§ Task item:
Each line with the string "pink" is to be copied from the records below.

[Records from a collection]
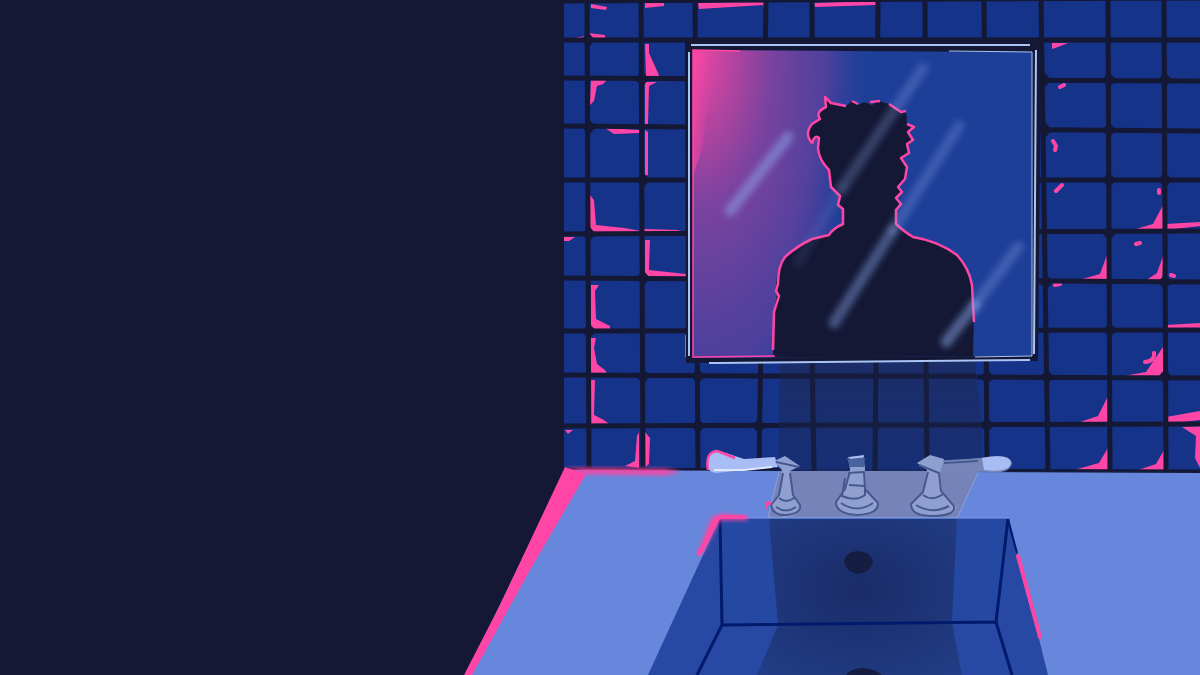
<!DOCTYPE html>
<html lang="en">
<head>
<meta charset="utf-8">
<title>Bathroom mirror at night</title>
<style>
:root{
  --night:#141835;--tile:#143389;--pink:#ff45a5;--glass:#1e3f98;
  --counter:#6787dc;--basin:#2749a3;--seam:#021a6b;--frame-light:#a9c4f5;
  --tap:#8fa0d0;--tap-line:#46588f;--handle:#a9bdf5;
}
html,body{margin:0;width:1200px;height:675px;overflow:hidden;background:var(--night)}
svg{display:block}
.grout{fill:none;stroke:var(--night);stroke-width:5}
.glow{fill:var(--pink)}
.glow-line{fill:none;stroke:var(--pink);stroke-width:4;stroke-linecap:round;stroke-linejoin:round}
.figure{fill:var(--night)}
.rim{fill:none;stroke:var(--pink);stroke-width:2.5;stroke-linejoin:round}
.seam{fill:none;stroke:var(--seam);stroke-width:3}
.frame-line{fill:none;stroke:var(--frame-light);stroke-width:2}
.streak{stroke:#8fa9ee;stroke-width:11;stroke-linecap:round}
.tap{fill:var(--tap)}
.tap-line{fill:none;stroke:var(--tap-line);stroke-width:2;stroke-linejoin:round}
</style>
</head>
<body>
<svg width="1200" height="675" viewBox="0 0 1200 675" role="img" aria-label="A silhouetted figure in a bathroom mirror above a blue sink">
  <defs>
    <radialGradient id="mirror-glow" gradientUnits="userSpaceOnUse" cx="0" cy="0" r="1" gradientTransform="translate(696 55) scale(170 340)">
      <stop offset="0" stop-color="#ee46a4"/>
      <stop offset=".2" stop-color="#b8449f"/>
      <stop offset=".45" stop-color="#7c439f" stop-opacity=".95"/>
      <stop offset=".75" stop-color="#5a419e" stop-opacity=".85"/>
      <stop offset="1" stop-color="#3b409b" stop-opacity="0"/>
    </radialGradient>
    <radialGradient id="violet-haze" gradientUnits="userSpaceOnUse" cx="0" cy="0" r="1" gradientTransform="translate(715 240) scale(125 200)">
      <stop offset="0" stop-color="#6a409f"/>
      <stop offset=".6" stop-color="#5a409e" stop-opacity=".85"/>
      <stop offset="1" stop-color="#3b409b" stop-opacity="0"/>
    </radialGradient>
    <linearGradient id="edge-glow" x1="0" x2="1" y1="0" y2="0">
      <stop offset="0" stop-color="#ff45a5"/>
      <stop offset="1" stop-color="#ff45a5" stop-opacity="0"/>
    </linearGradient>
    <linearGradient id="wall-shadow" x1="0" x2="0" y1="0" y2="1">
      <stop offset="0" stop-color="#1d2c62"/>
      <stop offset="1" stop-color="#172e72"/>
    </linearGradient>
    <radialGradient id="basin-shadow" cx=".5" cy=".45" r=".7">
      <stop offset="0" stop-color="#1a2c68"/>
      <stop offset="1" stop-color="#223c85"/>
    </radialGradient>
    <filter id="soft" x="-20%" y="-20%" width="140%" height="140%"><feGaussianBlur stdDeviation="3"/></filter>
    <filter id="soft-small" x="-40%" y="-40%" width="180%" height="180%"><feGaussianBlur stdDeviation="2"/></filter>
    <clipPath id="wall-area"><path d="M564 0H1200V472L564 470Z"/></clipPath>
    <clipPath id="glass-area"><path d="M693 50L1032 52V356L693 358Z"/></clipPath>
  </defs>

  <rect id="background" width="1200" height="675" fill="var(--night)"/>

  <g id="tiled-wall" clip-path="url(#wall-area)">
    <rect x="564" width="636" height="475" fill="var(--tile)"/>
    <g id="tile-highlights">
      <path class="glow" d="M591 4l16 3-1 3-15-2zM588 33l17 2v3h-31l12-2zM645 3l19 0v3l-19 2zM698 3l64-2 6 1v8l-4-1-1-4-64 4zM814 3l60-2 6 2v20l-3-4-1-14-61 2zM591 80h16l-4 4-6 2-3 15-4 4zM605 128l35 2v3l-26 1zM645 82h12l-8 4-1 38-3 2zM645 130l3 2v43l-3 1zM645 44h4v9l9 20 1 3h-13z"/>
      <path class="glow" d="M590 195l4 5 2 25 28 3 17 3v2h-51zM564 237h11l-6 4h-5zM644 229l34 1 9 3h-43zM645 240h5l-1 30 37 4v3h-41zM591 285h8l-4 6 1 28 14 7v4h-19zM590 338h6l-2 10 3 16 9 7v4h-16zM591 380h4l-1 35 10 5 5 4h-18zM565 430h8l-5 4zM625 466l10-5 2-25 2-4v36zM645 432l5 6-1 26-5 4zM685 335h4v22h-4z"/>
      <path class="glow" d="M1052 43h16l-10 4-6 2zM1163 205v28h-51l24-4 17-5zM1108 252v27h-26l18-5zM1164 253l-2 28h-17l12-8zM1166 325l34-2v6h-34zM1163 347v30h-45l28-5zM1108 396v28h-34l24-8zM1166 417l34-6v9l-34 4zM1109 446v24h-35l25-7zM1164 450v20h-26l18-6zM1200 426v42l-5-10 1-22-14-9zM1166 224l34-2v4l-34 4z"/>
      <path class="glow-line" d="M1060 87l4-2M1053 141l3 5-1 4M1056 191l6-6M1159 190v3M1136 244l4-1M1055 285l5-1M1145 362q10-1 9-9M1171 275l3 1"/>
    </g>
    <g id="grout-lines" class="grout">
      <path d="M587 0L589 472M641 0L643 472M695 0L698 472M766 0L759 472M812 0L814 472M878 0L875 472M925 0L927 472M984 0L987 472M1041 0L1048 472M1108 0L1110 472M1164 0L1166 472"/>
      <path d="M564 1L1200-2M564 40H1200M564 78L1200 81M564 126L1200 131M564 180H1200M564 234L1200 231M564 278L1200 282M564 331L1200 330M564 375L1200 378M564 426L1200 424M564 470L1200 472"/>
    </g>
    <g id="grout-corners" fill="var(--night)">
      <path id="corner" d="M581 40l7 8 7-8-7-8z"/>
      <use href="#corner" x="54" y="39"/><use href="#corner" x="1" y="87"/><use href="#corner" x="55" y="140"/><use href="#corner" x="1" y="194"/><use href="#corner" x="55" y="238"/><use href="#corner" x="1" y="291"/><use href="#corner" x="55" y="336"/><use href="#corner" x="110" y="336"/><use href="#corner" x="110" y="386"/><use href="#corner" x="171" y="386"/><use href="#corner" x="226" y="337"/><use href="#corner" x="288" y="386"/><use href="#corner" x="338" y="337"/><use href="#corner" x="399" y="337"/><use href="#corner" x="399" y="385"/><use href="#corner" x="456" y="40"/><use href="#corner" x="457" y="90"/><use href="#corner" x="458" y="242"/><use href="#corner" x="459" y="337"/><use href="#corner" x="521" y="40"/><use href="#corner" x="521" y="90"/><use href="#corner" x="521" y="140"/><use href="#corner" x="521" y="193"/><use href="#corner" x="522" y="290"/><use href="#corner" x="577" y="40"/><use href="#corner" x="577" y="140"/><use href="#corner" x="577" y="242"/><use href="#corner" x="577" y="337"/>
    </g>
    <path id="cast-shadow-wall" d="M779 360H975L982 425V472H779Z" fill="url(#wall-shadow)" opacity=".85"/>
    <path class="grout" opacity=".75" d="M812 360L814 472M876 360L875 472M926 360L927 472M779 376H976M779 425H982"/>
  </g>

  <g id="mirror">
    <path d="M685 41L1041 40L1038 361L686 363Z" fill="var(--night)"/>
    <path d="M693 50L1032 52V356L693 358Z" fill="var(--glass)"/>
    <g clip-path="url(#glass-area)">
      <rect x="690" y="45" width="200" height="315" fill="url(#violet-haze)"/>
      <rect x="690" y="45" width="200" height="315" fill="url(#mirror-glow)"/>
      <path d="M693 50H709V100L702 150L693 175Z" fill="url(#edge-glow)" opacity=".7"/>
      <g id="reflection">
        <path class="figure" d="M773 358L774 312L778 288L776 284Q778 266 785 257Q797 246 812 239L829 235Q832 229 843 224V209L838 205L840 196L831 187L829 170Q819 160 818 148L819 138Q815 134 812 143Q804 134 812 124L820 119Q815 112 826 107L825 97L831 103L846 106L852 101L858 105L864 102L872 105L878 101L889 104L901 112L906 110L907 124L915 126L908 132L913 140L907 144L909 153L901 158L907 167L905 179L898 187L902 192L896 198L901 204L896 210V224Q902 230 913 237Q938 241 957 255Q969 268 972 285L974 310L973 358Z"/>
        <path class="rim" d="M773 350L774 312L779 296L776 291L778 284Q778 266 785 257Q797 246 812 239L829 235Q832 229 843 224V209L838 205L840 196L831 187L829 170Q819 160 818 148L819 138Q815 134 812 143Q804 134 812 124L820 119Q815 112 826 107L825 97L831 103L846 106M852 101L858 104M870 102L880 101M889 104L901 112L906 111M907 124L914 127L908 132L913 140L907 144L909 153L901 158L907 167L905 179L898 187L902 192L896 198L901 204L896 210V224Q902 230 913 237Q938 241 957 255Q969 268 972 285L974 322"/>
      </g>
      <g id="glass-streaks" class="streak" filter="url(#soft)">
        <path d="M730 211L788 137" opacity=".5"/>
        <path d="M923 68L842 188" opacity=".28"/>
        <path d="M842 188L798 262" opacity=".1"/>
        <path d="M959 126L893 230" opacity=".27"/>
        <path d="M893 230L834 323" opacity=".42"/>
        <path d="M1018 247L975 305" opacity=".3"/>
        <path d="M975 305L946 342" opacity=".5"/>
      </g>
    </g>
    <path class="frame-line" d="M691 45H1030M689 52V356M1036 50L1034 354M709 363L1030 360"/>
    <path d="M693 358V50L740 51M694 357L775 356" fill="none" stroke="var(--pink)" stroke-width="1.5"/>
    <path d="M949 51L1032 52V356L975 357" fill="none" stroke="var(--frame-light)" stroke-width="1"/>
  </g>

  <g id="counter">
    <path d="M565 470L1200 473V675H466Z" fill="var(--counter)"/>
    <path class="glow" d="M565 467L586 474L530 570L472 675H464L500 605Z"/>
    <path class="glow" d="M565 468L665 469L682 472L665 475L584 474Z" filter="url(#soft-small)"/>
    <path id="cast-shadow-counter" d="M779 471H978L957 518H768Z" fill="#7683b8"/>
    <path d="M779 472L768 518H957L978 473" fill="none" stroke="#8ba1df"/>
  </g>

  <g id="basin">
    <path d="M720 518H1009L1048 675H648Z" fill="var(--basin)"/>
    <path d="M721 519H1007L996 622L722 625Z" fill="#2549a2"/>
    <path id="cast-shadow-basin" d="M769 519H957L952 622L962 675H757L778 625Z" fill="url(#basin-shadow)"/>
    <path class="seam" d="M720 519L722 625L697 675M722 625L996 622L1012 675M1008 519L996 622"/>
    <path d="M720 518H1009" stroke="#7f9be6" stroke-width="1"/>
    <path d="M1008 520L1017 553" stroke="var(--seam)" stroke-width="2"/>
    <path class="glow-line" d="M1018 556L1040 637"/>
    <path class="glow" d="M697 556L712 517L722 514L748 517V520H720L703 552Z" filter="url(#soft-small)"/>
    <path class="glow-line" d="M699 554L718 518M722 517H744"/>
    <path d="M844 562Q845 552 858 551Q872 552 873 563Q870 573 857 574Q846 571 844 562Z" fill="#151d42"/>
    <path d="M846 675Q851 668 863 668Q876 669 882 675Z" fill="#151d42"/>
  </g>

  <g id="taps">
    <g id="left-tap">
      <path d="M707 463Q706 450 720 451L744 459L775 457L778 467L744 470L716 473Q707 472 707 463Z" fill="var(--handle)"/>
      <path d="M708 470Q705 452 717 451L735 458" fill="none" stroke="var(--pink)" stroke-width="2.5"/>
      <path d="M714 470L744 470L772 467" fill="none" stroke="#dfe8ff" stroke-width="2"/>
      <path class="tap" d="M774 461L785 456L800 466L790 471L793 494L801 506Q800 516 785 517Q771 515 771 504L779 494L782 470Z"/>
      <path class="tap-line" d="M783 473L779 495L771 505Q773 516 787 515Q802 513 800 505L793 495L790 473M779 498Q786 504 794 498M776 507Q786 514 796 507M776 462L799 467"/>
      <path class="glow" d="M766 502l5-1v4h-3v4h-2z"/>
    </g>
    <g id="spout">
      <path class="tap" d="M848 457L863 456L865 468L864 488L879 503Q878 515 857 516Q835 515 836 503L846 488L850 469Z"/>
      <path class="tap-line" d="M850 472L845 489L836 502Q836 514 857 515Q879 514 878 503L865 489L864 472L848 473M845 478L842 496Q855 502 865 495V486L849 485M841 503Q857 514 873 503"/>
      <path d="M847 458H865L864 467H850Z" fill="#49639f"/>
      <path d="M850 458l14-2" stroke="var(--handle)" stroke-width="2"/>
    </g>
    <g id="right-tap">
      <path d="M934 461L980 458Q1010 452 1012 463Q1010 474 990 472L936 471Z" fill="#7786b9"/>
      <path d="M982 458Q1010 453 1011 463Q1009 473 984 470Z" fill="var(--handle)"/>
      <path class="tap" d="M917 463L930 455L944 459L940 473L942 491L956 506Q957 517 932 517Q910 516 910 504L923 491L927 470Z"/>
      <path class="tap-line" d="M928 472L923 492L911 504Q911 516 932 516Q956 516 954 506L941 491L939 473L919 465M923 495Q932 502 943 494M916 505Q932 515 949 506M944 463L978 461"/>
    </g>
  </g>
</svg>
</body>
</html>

§ Answer to this task:
  --night:#141835;--tile:#143389;--pink:#ff45a5;--glass:#1e3f98;
.glow{fill:var(--pink)}
.glow-line{fill:none;stroke:var(--pink);stroke-width:4;stroke-linecap:round;stroke-linejoin:round}
.rim{fill:none;stroke:var(--pink);stroke-width:2.5;stroke-linejoin:round}
    <path d="M693 358V50L740 51M694 357L775 356" fill="none" stroke="var(--pink)" stroke-width="1.5"/>
      <path d="M708 470Q705 452 717 451L735 458" fill="none" stroke="var(--pink)" stroke-width="2.5"/>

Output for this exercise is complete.